WHAT THE TASK ASKS:
Locate each line below that includes "flows" and reproduce it.

DATA EXCERPTS:
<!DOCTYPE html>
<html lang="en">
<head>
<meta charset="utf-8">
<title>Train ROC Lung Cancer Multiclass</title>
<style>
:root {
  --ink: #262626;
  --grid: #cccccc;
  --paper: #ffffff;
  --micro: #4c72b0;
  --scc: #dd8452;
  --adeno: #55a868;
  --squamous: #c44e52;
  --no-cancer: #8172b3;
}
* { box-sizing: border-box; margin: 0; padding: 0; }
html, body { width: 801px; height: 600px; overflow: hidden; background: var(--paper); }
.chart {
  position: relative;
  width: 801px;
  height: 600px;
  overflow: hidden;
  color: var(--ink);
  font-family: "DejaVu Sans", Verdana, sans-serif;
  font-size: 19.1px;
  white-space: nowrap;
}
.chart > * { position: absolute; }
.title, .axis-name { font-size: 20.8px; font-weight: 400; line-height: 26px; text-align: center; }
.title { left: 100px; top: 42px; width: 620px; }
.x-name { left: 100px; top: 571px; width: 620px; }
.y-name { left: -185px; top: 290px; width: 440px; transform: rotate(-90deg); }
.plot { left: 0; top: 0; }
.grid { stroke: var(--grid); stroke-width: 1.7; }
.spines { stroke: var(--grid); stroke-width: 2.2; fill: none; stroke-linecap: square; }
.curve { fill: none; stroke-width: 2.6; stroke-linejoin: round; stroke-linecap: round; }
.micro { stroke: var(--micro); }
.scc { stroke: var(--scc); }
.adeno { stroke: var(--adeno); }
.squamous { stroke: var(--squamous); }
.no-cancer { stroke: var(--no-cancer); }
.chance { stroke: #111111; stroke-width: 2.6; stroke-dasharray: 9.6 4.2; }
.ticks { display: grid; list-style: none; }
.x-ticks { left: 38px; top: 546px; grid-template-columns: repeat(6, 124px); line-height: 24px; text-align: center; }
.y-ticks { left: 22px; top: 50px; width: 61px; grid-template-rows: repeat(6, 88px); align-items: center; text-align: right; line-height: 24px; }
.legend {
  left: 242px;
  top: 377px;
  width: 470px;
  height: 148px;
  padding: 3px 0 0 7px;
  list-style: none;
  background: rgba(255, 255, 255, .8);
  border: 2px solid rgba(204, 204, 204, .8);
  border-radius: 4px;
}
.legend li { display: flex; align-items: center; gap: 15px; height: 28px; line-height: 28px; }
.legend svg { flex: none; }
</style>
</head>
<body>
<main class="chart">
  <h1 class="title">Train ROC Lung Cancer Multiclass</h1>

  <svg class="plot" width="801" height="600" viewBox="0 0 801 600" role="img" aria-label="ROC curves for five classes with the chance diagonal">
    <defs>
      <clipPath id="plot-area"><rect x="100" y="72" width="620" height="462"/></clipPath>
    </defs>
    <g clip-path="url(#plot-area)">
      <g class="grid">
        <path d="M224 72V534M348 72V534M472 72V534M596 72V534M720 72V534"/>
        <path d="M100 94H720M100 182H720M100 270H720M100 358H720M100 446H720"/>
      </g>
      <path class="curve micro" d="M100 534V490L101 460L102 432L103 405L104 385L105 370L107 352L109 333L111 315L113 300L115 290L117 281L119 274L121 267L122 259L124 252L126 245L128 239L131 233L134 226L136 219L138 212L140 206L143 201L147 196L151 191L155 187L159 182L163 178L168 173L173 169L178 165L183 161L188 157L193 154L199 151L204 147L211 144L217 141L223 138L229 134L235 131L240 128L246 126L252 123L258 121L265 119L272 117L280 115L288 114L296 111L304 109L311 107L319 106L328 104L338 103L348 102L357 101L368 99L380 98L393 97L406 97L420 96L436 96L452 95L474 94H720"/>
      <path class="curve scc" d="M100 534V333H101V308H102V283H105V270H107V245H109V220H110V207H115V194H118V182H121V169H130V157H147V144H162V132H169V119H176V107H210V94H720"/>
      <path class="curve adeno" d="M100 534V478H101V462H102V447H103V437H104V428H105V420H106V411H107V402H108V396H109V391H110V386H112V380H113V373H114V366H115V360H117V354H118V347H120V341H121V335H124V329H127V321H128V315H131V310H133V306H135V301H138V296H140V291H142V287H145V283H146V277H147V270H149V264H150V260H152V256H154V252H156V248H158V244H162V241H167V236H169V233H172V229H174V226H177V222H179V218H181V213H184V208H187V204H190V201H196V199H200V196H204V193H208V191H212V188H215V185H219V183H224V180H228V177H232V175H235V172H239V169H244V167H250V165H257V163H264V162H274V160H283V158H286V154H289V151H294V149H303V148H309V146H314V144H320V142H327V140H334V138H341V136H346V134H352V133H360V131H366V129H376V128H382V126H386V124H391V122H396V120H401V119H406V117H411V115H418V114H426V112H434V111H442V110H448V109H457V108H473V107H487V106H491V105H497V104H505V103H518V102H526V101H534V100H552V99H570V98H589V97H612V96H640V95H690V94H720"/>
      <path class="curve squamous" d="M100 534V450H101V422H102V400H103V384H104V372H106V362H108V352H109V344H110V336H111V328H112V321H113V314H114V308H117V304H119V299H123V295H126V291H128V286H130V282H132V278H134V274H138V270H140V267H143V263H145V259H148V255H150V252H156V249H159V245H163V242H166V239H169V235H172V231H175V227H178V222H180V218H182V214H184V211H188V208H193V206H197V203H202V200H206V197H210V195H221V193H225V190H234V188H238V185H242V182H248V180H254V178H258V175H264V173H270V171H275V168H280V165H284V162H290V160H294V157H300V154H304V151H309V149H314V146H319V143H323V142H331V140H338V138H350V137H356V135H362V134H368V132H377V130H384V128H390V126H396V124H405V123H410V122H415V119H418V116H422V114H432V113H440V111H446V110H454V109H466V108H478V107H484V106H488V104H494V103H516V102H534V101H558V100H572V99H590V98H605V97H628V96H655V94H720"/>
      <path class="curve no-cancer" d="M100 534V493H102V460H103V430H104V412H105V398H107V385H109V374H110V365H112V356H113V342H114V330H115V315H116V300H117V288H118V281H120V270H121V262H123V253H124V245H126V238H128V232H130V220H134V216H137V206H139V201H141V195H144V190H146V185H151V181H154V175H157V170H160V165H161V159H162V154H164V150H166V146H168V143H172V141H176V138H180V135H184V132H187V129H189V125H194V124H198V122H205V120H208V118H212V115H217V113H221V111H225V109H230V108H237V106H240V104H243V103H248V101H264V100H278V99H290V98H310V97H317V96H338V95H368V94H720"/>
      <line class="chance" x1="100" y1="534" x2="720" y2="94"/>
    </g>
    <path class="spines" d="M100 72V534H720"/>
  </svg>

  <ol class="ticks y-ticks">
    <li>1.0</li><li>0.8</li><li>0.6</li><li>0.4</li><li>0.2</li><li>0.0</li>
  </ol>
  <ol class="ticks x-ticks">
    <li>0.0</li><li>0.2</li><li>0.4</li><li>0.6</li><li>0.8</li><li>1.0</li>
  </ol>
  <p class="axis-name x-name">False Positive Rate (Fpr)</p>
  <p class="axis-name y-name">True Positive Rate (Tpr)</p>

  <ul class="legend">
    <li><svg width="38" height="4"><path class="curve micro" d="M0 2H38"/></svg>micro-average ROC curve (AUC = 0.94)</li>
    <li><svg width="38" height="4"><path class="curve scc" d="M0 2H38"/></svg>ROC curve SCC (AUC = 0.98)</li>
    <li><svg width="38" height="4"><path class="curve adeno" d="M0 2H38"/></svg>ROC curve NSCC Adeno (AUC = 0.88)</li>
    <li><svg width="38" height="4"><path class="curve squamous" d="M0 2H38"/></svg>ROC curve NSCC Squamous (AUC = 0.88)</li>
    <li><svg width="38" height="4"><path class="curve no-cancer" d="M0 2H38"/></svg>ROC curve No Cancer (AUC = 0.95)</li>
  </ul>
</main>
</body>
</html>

...

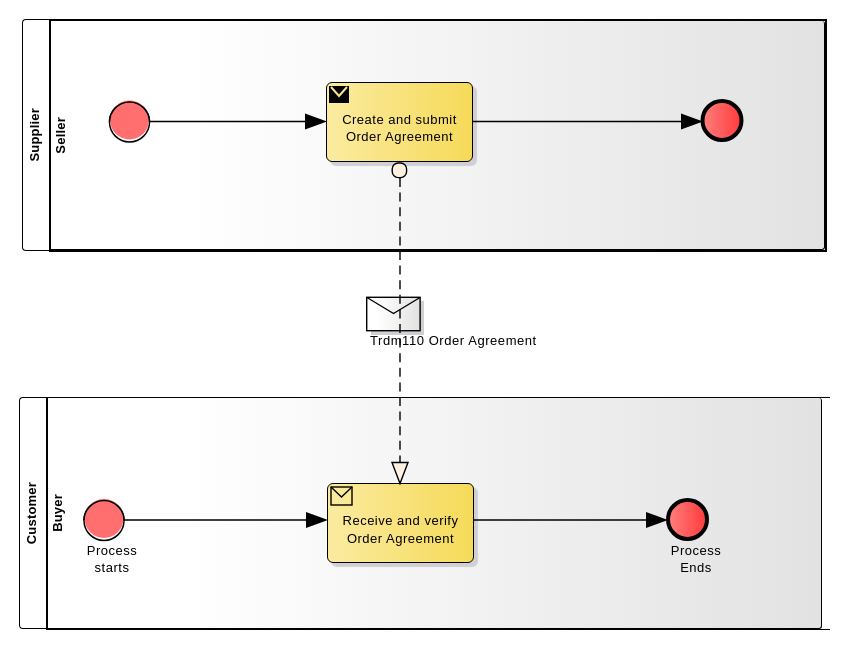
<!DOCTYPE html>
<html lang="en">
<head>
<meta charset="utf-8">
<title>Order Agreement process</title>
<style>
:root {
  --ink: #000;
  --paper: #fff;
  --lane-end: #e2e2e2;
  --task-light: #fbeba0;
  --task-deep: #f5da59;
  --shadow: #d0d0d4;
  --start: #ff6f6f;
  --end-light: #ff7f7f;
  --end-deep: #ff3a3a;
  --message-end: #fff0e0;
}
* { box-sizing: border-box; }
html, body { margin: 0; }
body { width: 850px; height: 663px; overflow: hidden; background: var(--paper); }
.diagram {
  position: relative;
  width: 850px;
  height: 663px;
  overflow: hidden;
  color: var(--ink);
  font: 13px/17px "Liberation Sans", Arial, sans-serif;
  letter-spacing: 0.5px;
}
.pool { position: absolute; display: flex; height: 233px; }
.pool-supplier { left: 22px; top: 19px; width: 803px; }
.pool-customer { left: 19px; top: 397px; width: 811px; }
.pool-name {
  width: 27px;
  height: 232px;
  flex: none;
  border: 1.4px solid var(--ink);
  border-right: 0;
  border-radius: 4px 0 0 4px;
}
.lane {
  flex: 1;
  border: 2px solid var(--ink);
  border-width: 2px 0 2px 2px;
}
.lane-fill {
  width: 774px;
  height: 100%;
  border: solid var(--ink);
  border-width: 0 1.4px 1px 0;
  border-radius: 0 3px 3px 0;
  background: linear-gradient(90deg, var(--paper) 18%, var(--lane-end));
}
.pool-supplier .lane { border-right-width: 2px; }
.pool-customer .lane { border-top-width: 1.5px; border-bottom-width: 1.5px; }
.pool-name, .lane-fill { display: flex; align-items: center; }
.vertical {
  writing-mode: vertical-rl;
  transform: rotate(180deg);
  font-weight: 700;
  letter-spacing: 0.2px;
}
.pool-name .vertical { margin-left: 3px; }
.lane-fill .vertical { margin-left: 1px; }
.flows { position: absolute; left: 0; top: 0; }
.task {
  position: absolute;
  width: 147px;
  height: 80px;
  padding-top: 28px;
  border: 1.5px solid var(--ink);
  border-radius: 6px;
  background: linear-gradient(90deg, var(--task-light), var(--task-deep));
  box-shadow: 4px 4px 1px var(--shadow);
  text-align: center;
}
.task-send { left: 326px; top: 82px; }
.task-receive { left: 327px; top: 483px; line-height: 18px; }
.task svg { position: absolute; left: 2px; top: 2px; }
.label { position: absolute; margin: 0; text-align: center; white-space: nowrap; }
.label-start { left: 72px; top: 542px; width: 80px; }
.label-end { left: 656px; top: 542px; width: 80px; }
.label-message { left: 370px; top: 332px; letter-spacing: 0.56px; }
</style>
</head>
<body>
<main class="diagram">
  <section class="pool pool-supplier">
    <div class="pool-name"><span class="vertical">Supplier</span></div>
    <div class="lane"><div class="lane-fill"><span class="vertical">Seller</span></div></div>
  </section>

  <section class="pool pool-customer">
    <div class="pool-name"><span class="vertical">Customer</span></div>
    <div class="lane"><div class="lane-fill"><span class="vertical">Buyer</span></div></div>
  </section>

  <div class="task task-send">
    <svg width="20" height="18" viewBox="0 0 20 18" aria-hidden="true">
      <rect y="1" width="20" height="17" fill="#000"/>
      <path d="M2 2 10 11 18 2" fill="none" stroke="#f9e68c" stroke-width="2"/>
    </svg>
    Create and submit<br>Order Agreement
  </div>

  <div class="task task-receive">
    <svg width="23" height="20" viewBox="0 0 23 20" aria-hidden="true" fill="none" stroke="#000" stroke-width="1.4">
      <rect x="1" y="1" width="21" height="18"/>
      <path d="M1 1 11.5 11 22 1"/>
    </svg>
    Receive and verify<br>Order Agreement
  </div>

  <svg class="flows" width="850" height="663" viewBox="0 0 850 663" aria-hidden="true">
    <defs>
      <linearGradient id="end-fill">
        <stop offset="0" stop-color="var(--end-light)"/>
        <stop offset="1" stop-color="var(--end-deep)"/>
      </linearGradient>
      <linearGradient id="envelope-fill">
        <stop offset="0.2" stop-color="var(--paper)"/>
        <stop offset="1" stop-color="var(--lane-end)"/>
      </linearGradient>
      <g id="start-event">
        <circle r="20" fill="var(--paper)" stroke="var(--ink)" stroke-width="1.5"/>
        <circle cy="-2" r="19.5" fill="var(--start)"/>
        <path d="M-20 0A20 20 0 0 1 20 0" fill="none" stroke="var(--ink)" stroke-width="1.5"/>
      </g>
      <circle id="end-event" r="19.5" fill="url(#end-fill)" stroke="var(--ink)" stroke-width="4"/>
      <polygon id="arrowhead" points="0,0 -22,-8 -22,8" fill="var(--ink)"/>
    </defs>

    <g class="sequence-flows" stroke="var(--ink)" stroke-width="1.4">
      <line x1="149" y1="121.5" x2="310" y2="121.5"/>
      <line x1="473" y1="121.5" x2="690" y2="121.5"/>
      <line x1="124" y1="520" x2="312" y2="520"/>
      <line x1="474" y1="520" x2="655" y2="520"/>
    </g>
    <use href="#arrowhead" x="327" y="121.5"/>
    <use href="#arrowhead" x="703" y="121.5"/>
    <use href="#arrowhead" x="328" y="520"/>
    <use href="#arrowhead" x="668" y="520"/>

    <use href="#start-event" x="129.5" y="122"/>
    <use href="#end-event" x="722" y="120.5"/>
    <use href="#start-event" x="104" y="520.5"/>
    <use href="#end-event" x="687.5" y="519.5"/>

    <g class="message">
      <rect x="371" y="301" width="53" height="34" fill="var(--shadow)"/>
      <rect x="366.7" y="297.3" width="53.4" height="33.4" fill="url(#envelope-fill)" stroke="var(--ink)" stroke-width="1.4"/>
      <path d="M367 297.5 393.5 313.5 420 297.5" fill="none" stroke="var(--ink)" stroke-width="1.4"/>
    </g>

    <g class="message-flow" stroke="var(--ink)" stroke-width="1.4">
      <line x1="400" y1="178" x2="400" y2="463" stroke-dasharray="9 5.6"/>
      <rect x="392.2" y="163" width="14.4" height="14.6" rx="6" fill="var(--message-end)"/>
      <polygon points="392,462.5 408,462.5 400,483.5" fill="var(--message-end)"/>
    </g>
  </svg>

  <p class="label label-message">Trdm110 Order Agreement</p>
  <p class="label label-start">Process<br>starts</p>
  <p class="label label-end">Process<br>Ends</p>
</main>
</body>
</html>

EXERCISE RESPONSE:
.flows { position: absolute; left: 0; top: 0; }
  <svg class="flows" width="850" height="663" viewBox="0 0 850 663" aria-hidden="true">
    <g class="sequence-flows" stroke="var(--ink)" stroke-width="1.4">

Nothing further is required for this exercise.